This is also a good opportunity to demonstrate how to accomplish things without money. Ask your children if they would rather volunteer or give a homemade gift instead of making a donation or buying a gift. This helps show both the trade-off between time and money as well as the fact that money isn’t necessary to achieve all goals.

Lesson 6: borrowing money

Even without bringing interest into the equation, teaching your children about borrowing money can be a complex topic. While it’s tempting to avoid the issue by saying that all debt is bad, it’s important for children to understand how responsible borrowing can be an important tool.

Offering your children a loan is a good way to introduce them to borrowing. If they want to purchase a big-ticket item such as a computer or bike, you can offer to loan them half the amount if they come up with the other half. While charging your children interest is not a necessity, it is a strong lesson about how loans operate in real life. It may be far preferable that they experience and understand the concept and cost of interest now rather than stumble blindly into expensive debt later in life.

If you’re comfortable with the topic, talk with your children about how you borrow money in your life and how it affects you. Mortgages, car loans and credit cards are all worthy examples. Exact dollar figures are not necessary, but try to show both what borrowing has allowed you to accomplish as well as what responsibilities it requires of you.

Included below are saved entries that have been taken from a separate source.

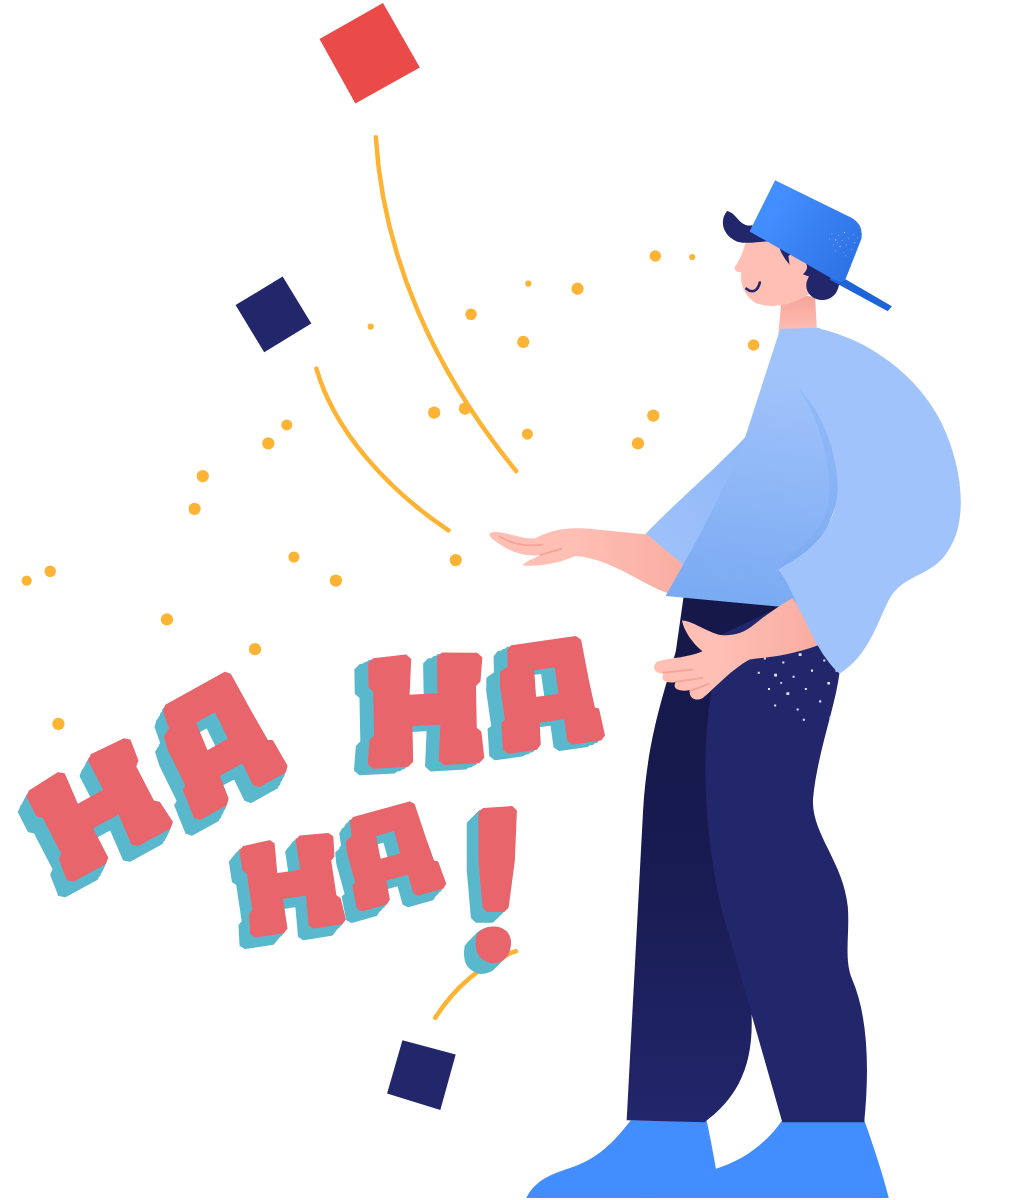
<!DOCTYPE html>
<html lang="en">
<head>
<meta charset="utf-8">
<title>Ha ha ha!</title>
<style>
:root {
  --paper: #ffffff;
  --navy: #22266b;
  --navy-deep: #171a4d;
  --blue: #428dff;
  --blue-deep: #1f63d8;
  --sky: #a1c3fb;
  --sky-deep: #76a8f2;
  --skin: #ffbfb4;
  --skin-shade: #f3a398;
  --gold: #fdb334;
  --red: #ea4a48;
  --coral: #e8656b;
  --teal: #5ab8cd;
}
html, body { margin: 0; padding: 0; background: var(--paper); }
body { width: 1024px; height: 1200px; overflow: hidden; }
.artwork { display: block; width: 1024px; height: 1200px; }
.streamer { fill: none; stroke: var(--gold); stroke-width: 2.2; stroke-linecap: round; }
.confetti { fill: var(--gold); }
.square-red { fill: var(--red); }
.square-navy { fill: var(--navy); }
.word-depth { fill: var(--teal); stroke: var(--teal); stroke-width: 1.2; stroke-linejoin: round; }
.word-face { fill: var(--coral); stroke: var(--coral); stroke-width: .8; stroke-linejoin: round; }
.skin { fill: var(--skin); }
.skin-line { fill: none; stroke: var(--skin-shade); stroke-width: .9; stroke-linecap: round; }
.hair { fill: var(--navy); }
.smile { fill: none; stroke: var(--navy); stroke-width: 1.3; stroke-linecap: round; }
.speckle { fill: #b9d4ff; }
.handle { fill: var(--blue-deep); }
</style>
</head>
<body>
<svg class="artwork" viewBox="0 0 500 586" role="img" aria-label="A man with a pan for a hat tosses coloured squares beside the words Ha ha ha!">
  <defs>
    <linearGradient id="pan-fill" x1="0" y1="0" x2="1" y2=".6">
      <stop offset=".3" stop-color="#428dff"/><stop offset="1" stop-color="#2f74e6"/>
    </linearGradient>
    <linearGradient id="torso-fill" x1=".5" y1="0" x2=".4" y2="1">
      <stop offset=".15" stop-color="#a1c3fb"/><stop offset="1" stop-color="#79aaf2"/>
    </linearGradient>
    <linearGradient id="far-sleeve-fill" x1="1" y1="0" x2="0" y2="1">
      <stop offset="0" stop-color="#8cb6f7"/><stop offset="1" stop-color="#a1c3fb"/>
    </linearGradient>
    <linearGradient id="far-leg-fill" x1="0" y1="0" x2="0" y2="1">
      <stop offset="0" stop-color="#151848"/><stop offset=".5" stop-color="#181b50"/><stop offset="1" stop-color="#22266b"/>
    </linearGradient>
    <linearGradient id="forearm-fill" x1="0" y1="0" x2="1" y2="0">
      <stop offset=".4" stop-color="#ffbfb4"/><stop offset="1" stop-color="#f8aba0"/>
    </linearGradient>
    <linearGradient id="neck-fill" x1="0" y1="0" x2="0" y2="1">
      <stop offset="0" stop-color="#f5a398"/><stop offset="1" stop-color="#ffbfb4"/>
    </linearGradient>

    <path id="letter-h" d="M1 3 L3 1 L17 0 L19 2 L18 19 L31 19 L31 2 L33 0 L48 1 L50 3 L49 14 L47 16 L47 36 L49 38 L50 50 L48 52 L33 52 L31 50 L32 33 L19 33 L19 50 L17 52 L2 52 L0 50 L1 39 L3 37 L3 16 L1 14 Z"/>
    <path id="letter-a" fill-rule="evenodd" d="M9 2 L11 0 L43 0 L45 2 L46 22 L47 36 L49 37 L50 50 L48 52 L34 52 L32 50 L32 39 L19 39 L18 50 L16 52 L2 52 L0 50 L1 37 L3 36 L3 18 L4 12 L8 10 Z M20 13 L19 27 L31 27 L31 13 Z"/>

    <g id="word-one">
      <use href="#letter-h" transform="matrix(1.02 -.56 .44 .85 11 387)"/>
      <use href="#letter-a" transform="matrix(.9 -.5 .48 .98 71 350)"/>
    </g>
    <g id="word-two">
      <use href="#letter-h" transform="matrix(1.12 -.06 .02 1.04 179 321)"/>
      <use href="#letter-a" transform="matrix(.98 -.14 .14 .98 239 317)"/>
    </g>
    <g id="word-three">
      <use href="#letter-h" transform="matrix(.92 -.14 .13 .86 116 413)"/>
      <use href="#letter-a" transform="matrix(.86 -.24 .23 .83 163 402)"/>
    </g>
    <g id="exclamation">
      <path d="M234 397 L236 395 L250 394 L252 396 L251 420 L248 443 L246 445 L238 445 L236 443 L234 420 Z"/>
      <path d="M233 457 Q236 452 243 453 Q250 455 249 462 Q248 470 240 470 Q231 468 233 457 Z"/>
    </g>
    <path id="spray-dots" d="M0 0h1v1h-1z M9 2h1v1h-1z M17 -2h1.4v1.4h-1.4z M5 8h1.4v1.4h-1.4z M14 9h1v1h-1z M23 6h1v1h-1z M29 1h1v1h-1z M2 15h1v1h-1z M11 17h1.4v1.4h-1.4z M20 15h1v1h-1z M31 12h1.3v1.3h-1.3z M5 23h1v1h-1z M16 25h1v1h-1z M27 21h1v1h-1z M8 12h.9v.9h-.9z M-3 7h1v1h-1z M35 6h1v1h-1z M19 30h1v1h-1z M32 29h1v1h-1z"/>
  </defs>

  <g id="confetti-dots" class="confetti">
    <circle cx="320" cy="125" r="2.8"/><circle cx="338" cy="125.500" r="1.5"/>
    <circle cx="282" cy="141" r="3"/><circle cx="258" cy="138.500" r="1.5"/>
    <circle cx="230" cy="153.500" r="2.800"/><circle cx="181" cy="159.500" r="1.500"/>
    <circle cx="255.500" cy="167" r="3"/><circle cx="368" cy="168.500" r="2.800"/>
    <circle cx="227" cy="199.500" r="3"/><circle cx="212" cy="201.500" r="3"/>
    <circle cx="257.500" cy="212" r="2.700"/><circle cx="319" cy="203" r="3"/>
    <circle cx="311.500" cy="216.500" r="3"/><circle cx="140" cy="207.500" r="2.700"/>
    <circle cx="131" cy="216.500" r="3"/><circle cx="99" cy="232.500" r="3"/>
    <circle cx="95" cy="248.500" r="3"/><circle cx="143.500" cy="272" r="2.700"/>
    <circle cx="164" cy="283.500" r="3"/><circle cx="222.500" cy="273.500" r="3"/>
    <circle cx="24.500" cy="279" r="2.800"/><circle cx="13" cy="283.500" r="2.500"/>
    <circle cx="81.500" cy="302.500" r="3"/><circle cx="124.500" cy="317" r="3"/>
    <circle cx="28.500" cy="353.500" r="3"/>
  </g>

  <g id="tossed-squares">
    <path class="streamer" d="M183.500 67 C187 124 211 180 252 230"/>
    <path class="streamer" d="M154.500 180 C163 210 189 239 219 259"/>
    <path class="streamer" d="M212.500 497 C222 482 236 470 252 464.500"/>
    <path class="square-red" d="M156 19 L187 1.500 L205 33 L173.500 50.500 Z"/>
    <path class="square-navy" d="M115 149 L138 135 L152 158 L129 172 Z"/>
    <path class="square-navy" d="M196.500 508 L222.500 515 L215 542 L189 534 Z"/>
  </g>

  <g id="laughter" role="img" aria-label="HA HA HA!">
    <g class="word-depth">
      <use href="#word-one" x="-1" y="2"/><use href="#word-one" x="-2" y="4"/><use href="#word-one" x="-3" y="6"/><use href="#word-one" x="-4" y="7.500"/>
      <use href="#word-two" x="-2" y="1"/><use href="#word-two" x="-4" y="2"/><use href="#word-two" x="-6.500" y="3"/>
      <use href="#word-three" x="-1.500" y="1.500"/><use href="#word-three" x="-3" y="3"/><use href="#word-three" x="-5" y="5.500"/>
      <use href="#exclamation" x="-1.500" y="1"/><use href="#exclamation" x="-3.500" y="3"/><use href="#exclamation" x="-5.500" y="5"/>
    </g>
    <g class="word-face">
      <use href="#word-one"/><use href="#word-two"/><use href="#word-three"/><use href="#exclamation"/>
    </g>
  </g>

  <g id="figure">
    <g id="shoes" fill="var(--blue)">
      <path d="M308 547 L345 547 C347 556 350 572 352 585 L257 585 C262 575 271 573 282 569 C294 564 301 556 308 547 Z"/>
      <path d="M382 547 L422 547 C426 558 431 573 434 585 L313 585 C318 577 332 575 349 571 C365 566 375 557 382 547 Z"/>
    </g>

    <g id="trousers">
      <path fill="url(#far-leg-fill)" d="M334 290 L388 294 L385 420 L367 496 C368 522 359 537 344 548 L306 547 L314 396 C316 360 325 336 330 318 Z"/>
      <path fill="var(--navy)" d="M352 310 L386 294 L410 328 C408 345 399 368 397 390 C396 407 412 421 414 443 C415 456 412 468 416 478 C423 494 425 518 422 548 L382 548 L356 457 C346 424 341 378 347 340 Z"/>
      <use href="#spray-dots" fill="#dfe6ff" transform="translate(373 321)"/>
    </g>

    <g id="reaching-arm">
      <path fill="url(#far-sleeve-fill)" d="M369 208 C352 227 331 244 315 261 L335 284 L352 270 L378 235 Z"/>
      <path fill="url(#forearm-fill)" d="M316 261 L290 258.500 C276 257 269 259 261 263 C253 263 246 259 240 260 C237 261 241 264 246 267 C251 270 258 272 264 271 C260 273 257 274 255 276 C263 277 273 275 281 271.500 C291 272 301 277 312 283 C321 288 329 292 337 291 L340 281 Z"/>
      <path class="skin-line" d="M244 262 C251 266 257 267 265 266 M264 271 L274 268"/>
    </g>

    <g id="head">
      <path fill="url(#neck-fill)" d="M382 143 L398 145 L399 163 L380 163 Z"/>
      <path class="skin" d="M367 113 C363 118 364 123 359 130 C358 132 360 133 362 133 C361 139 364 145 369 148 C377 151 388 149 396 143 L400 124 L384 115 Z"/>
      <path class="smile" d="M364.500 141 C367.500 143.500 370 142 371 138"/>
      <path class="hair" d="M355 103 C351 108 353 115 360 118 C368 120 376 116 380 119 C382 127 388 133 395 135 C391 142 397 147 402 146.500 C408 146 410 141 410 136 L396 122 L367 110 C361 111 360 104 355 103 Z"/>
      <path class="skin" d="M385 125 C389 122 395 125 394 131 C393 135 388 136 386 133 Z"/>
      <path class="hair" d="M390 124 C395 127 394 134 397 137 L411 139 L402 126 Z"/>
    </g>

    <g id="pan-hat">
      <path class="handle" d="M408 133.500 L435.500 149.500 L433.500 152 L405 136.500 Z"/>
      <path fill="url(#pan-fill)" d="M378.500 88 L416 106.500 Q422 110 420.500 117 L413 136 Q411.500 139 407 136.500 L366 113 Z"/>
      <use class="speckle" href="#spray-dots" transform="translate(406 114) scale(.36)"/>
    </g>

    <g id="smock">
      <path fill="url(#torso-fill)" d="M381 160.500 L400 160 C411 170 417 198 413 234 L389 297 L325 291 C338 268 352 244 364 213 Z"/>
    </g>

    <g id="resting-arm">
      <path fill="url(#forearm-fill)" d="M387 292 L402 314 C391 319 377 321 366 322 C357 327 350 335 343 341 C339 343 336 340 337 337 C331 338 328 336 330 333 C325 334 322 332 324 329 C319 329 318 325 321 323 C328 321 337 321 343 318 C338 314 334 308 333 303 C338 303 344 308 351 310 C358 311 363 309 367 306 C373 301 380 296 387 292 Z"/>
      <path class="skin-line" d="M324 328.500 L338 327 M330 333 L343 331 M337 337.500 L346 334"/>
      <path fill="var(--sky)" d="M398 160 C424 165 449 184 460 207 C470 228 473 254 463 269 C455 282 441 280 434 293 C428 305 424 320 410 329 C400 320 395 306 390 297 C387 290 384 283 380 278 C393 271 408 261 409 239 C409 221 401 200 390 190 Z"/>
      <path fill="var(--sky-deep)" opacity=".32" d="M390 190 C401 200 409 221 409 239 C408 261 393 271 380 278 L384 272 C398 264 405 253 405 239 C405 222 399 203 390 190 Z"/>
    </g>
  </g>
</svg>
</body>
</html>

Teaching good money skills to your children is no easy task, but it’s an important investment in their future. Money isn’t everything, but by showing your children how to manage it wisely, you can help them harness this important resource throughout their lives.